Does everything have to be political? When it comes to big U.S. airlines, I’m beginning to think so.
Most companies in other industries seem to try hard not to get pulled into political disputes. Our country is as divided as we’ve been in decades, and they don’t want to take stands unnecessarily that will turn off big portions of their customer base.
But with airlines, either they or their employees keep getting involved. Is it admirable bravery or unnecessary alienation of customers?
Or the two American Airlines flight attendants who led the movement to get airlines to denounce the federal government’s practice of separating parents from children at border crossings.
Now, through their unions, United and American flight attendants are adding a new one: coming out swinging against President Trump’s nominee to the U.S. Supreme Court, Judge Brett Kavanaugh.
From the Association of Professional Flight Attendants, representing 27,000 American Airlines employees:
And, from the Association of Flight Attendants, which represents 24,000 United flight attendants:
Kavanaugh has ruled against workers’ access to the courts, owed monetary benefits, and failed to hold employers accountable who evade collective bargaining and discriminate against union members.
I get that these are the statements of the flight attendants’ unions, not the airlines themselves. And I understand that they have the right to free speech, of course.
But I wondered how the airlines and the rank and file employees themselves felt.
Kavanaugh is almost certainly going to be confirmed, since Republicans hold a majority in the U.S. Senate. So the upside of coming out swinging like this isn’t clear to me.
The downside is clear however: the fact that a sizable plurality of both airlines’ customers, at least, support the president and likely don’t want their airline to weigh in on their politics.
I’m thinking of what happened recently when Walmart allowed a third party vendor to market “Impeach 45” baseball jerseys online, and people on Twitter started talking about a boycott.
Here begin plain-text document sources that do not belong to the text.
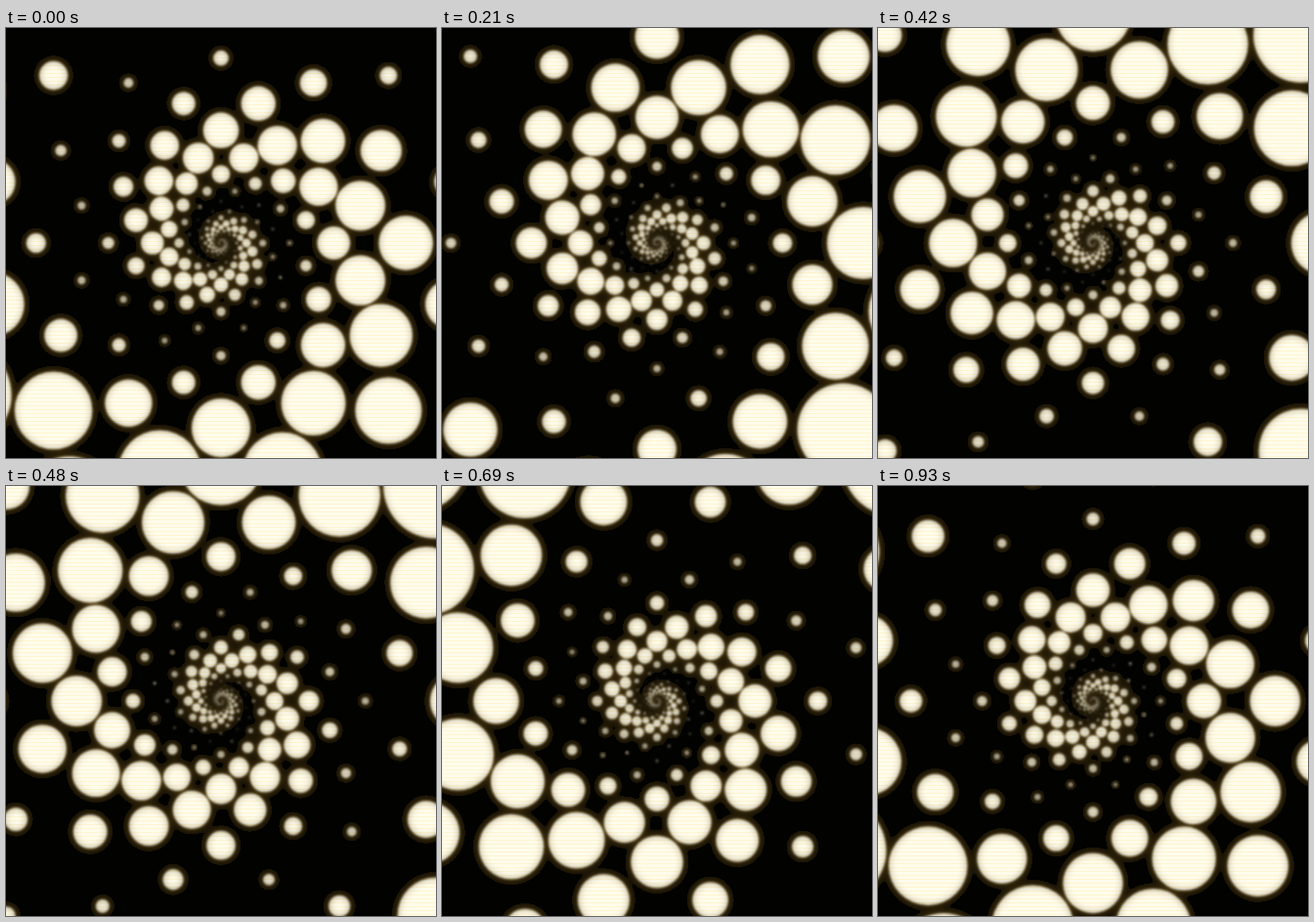
An HTML page with a canvas that plays this animation: 440x440 px, repeating every 0.96 s.

```html
<!DOCTYPE html>
<html>
<head>
<meta charset="utf-8">
<style>
  html, body { margin: 0; height: 100%; overflow: hidden; background: #020200; }
  canvas { display: block; }
</style>
</head>
<body>
<canvas id="stage" width="440" height="440"></canvas>
<script>
const SIZE = 440, CENTER = 220, LOOP = 960, STEP = 30;
const DOTS = 12, RATIO = 1.281, TAU = Math.PI * 2;
const ctx = document.getElementById('stage').getContext('2d');
const image = ctx.createImageData(SIZE, SIZE);

function makeLayer() {
  const layer = document.createElement('canvas');
  layer.width = layer.height = SIZE;
  return layer.getContext('2d', { willReadFrequently: true });
}
const sharpLayer = makeLayer(), glowLayer = makeLayer();

// Rings move outward by two steps per loop while the size wave turns once.
function dotField(phase) {
  const path = new Path2D();
  for (let ring = -20; ring <= 4; ring++) {
    const radius = 189.2 * RATIO ** (ring + 2 * phase);
    const peak = TAU * (0.25 + (ring + 1 + 2 * phase) / 7 - phase);
    for (let i = 0; i < DOTS; i++) {
      const angle = TAU * (i + (ring & 1) / 2) / DOTS;
      const size = radius * (0.101 + 0.075 * Math.cos(angle - peak));
      const x = CENTER + radius * Math.sin(angle);
      const y = CENTER - radius * Math.cos(angle);
      path.moveTo(x + size, y);
      path.arc(x, y, size, 0, TAU);
    }
  }
  return path;
}

function rasterize(layer, path, blur) {
  layer.filter = 'none';
  layer.fillStyle = '#000';
  layer.fillRect(0, 0, SIZE, SIZE);
  layer.filter = `blur(${blur}px)`;
  layer.fillStyle = '#fff';
  layer.fill(path);
  return layer.getImageData(0, 0, SIZE, SIZE).data;
}

// Cream dots shaded by their own glow, a brown halo and faint scan lines.
function draw(phase) {
  const path = dotField(phase);
  const sharp = rasterize(sharpLayer, path, 0.9);
  const glow = rasterize(glowLayer, path, 4.5);
  const out = image.data;
  for (let p = 0; p < out.length; p += 4) {
    const wide = glow[p] / 255;
    const lit = sharp[p] / 255 * wide ** 0.4;
    const halo = wide > 0.08 ? (1 - lit) * (0.6 + 2.5 * wide) : 0;
    const line = (p / 4 / SIZE | 0) % 4 === 2;
    out[p] = 2 + 253 * lit + 30 * halo;
    out[p + 1] = 2 + (line ? 243 : 250) * lit + 22 * halo;
    out[p + 2] = (line ? 205 : 236) * lit + 6 * halo;
    out[p + 3] = 255;
  }
  ctx.putImageData(image, 0, 0);
}

let shown = -1;
function tick() {
  const step = Math.floor(performance.now() % LOOP / STEP);
  if (step !== shown) draw(step * STEP / LOOP);
  shown = step;
  requestAnimationFrame(tick);
}
tick();
</script>
</body>
</html>
```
It didn’t take long for Walmart to boot the jerseys from its platform.
So I asked American Airlines and United Airlines employees on Facebook for their take. And the ones I heard from don’t seem too pleased to have the unions weighing in.